It’s a small leap to consider DNS and DHCP servers as network elements in need of network management within an IP network, as they provide critical enabling services to clients or subscribers. While not in-band or on the data path for user IP traffic like traditional network elements, DNS and DHCP servers provide foundational services required to make such in-band data paths possible and usable, including automated IP address assignment and simpler IP application navigation.

But one cannot manage DHCP pools and DNS information in a vacuum. This information must correlate directly with an overall IP address plan. An assigned DHCP address must be relevant to the subnet on which the connecting device is accessing the network. DNS information must correlate to the current IP addresses assigned to each device. The IP address management (IPAM) process enables an administrator to first carve up an IPv4 block like or 2001:db8::/48 into subblocks and subnets in an organized, logical manner. Assigning subnets outside of this hierarchical process can result in network inefficiencies and wasted IP address space.

For example, when allocating a new subnet, several factors must be considered: you need to identify address space that is available for assignment, that rolls up from a block aggregation perspective, that maps to address space set aside for the particular application in question (VoIP, wireless, etc.) and that has not been reserved by someone else for some purpose. Applying this logic using a spreadsheet is cumbersome, time-consuming and error-prone. And the impacts of a mistaken assignment can lead to network downtime.

The latest release of Cisco Network Registrar Prime IPAM not only simplifies this process but facilitates effective management of IP address space in accordance with business demands. A centralized database repository provides a consistent view of your entire IPv4 and IPv6 address space. Replication and redundancy features across our products help you achieve your business continuity objectives. Features such as reporting, auditing, discovery, reclaim, and administrator delegation are just a few of the additional product functions that help you save time and money. For more information, please check out this white paper: IP Address Management (IPAM) Best Practices.

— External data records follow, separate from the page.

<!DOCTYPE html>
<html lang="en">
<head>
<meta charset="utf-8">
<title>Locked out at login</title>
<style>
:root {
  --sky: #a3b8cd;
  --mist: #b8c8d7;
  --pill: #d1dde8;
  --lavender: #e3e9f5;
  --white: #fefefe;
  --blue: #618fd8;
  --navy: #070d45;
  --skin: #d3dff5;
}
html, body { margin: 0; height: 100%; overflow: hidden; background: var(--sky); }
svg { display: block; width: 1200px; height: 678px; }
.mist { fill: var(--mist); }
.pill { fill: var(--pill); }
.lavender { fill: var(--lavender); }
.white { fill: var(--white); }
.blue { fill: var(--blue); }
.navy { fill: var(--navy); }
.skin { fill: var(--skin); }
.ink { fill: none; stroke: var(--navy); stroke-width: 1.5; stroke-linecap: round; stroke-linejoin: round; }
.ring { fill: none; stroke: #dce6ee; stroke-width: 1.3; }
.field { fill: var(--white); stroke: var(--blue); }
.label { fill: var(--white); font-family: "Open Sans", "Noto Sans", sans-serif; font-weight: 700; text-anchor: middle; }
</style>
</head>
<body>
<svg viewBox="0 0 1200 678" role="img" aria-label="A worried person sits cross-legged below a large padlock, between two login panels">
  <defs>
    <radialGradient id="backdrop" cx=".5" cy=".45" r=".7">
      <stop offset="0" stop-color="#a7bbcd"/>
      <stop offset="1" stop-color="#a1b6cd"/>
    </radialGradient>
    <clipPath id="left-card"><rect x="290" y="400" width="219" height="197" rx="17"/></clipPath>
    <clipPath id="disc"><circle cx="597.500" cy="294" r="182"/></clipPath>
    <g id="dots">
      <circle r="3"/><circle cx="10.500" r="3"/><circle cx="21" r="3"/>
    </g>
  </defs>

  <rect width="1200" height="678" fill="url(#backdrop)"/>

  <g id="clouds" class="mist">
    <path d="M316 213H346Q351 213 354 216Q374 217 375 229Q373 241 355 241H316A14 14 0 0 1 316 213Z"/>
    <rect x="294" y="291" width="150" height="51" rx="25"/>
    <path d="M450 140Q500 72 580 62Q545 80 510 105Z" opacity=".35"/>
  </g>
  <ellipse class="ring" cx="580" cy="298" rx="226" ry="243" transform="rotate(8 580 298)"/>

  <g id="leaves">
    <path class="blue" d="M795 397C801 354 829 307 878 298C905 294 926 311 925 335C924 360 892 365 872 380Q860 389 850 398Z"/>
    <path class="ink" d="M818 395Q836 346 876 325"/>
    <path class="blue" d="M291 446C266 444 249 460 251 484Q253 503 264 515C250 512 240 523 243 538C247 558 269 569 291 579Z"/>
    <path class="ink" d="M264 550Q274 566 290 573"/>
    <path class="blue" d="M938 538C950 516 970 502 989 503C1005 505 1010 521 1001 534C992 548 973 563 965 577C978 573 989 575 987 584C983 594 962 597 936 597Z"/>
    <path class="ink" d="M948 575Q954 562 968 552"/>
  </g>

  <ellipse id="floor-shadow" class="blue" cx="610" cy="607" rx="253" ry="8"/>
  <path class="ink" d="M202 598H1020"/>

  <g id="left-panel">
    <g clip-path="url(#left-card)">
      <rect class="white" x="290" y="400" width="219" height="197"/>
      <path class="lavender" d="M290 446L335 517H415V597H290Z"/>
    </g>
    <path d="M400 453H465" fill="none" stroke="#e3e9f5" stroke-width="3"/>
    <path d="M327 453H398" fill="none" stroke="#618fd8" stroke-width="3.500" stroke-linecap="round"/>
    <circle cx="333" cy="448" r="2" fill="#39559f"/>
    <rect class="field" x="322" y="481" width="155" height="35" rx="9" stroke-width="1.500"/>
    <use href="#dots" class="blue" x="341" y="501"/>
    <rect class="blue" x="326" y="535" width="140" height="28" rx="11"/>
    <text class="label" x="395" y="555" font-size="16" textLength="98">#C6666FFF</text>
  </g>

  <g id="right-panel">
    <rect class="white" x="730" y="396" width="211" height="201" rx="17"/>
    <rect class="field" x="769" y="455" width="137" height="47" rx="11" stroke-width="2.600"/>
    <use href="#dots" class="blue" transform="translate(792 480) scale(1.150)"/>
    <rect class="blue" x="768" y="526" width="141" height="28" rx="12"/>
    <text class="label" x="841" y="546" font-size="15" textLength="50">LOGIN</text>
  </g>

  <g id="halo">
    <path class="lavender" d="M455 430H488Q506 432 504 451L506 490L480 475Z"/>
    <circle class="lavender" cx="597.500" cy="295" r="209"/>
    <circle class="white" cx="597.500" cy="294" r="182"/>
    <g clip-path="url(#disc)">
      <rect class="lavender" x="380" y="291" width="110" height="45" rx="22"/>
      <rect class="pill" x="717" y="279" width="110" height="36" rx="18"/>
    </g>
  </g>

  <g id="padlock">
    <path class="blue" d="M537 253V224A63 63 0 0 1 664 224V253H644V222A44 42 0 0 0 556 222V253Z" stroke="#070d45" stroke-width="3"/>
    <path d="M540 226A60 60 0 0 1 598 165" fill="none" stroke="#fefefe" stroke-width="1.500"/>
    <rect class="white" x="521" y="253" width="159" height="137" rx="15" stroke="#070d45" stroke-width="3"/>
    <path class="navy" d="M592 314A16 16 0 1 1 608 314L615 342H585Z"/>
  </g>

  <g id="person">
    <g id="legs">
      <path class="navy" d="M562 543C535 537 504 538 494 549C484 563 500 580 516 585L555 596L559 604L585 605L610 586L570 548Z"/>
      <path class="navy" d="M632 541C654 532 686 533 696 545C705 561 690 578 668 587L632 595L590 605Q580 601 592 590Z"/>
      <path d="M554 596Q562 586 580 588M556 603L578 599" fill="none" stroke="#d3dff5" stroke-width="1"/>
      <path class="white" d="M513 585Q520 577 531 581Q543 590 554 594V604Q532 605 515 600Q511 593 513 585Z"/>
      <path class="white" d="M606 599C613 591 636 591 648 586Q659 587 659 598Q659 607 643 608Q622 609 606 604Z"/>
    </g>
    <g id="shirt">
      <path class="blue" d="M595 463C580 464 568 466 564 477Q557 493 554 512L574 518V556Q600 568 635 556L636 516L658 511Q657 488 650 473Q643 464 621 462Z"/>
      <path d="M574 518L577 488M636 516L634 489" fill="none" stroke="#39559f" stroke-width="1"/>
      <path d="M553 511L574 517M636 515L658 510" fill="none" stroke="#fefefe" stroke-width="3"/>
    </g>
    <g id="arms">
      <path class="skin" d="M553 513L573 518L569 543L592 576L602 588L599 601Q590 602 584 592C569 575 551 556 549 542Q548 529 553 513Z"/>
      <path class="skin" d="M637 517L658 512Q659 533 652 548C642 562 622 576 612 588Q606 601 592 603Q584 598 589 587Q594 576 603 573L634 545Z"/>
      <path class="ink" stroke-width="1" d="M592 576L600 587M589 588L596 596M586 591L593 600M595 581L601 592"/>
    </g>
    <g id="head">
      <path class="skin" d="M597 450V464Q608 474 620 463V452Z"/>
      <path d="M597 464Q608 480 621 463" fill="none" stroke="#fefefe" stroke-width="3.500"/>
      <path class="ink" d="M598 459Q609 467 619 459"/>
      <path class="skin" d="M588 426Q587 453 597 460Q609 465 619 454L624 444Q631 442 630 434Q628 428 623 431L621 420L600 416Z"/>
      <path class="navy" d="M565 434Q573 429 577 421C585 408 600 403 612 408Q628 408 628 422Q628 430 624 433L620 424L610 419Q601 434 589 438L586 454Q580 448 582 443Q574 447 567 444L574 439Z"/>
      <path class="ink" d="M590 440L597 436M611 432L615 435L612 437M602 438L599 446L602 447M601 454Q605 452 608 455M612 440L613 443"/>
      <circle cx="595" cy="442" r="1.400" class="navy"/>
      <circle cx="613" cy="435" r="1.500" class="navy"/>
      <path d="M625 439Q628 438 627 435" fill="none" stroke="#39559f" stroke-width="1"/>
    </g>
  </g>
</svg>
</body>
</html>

Jamie Lerner

Senior Vice President and General Manager

Cloud and Systems Management Technology Group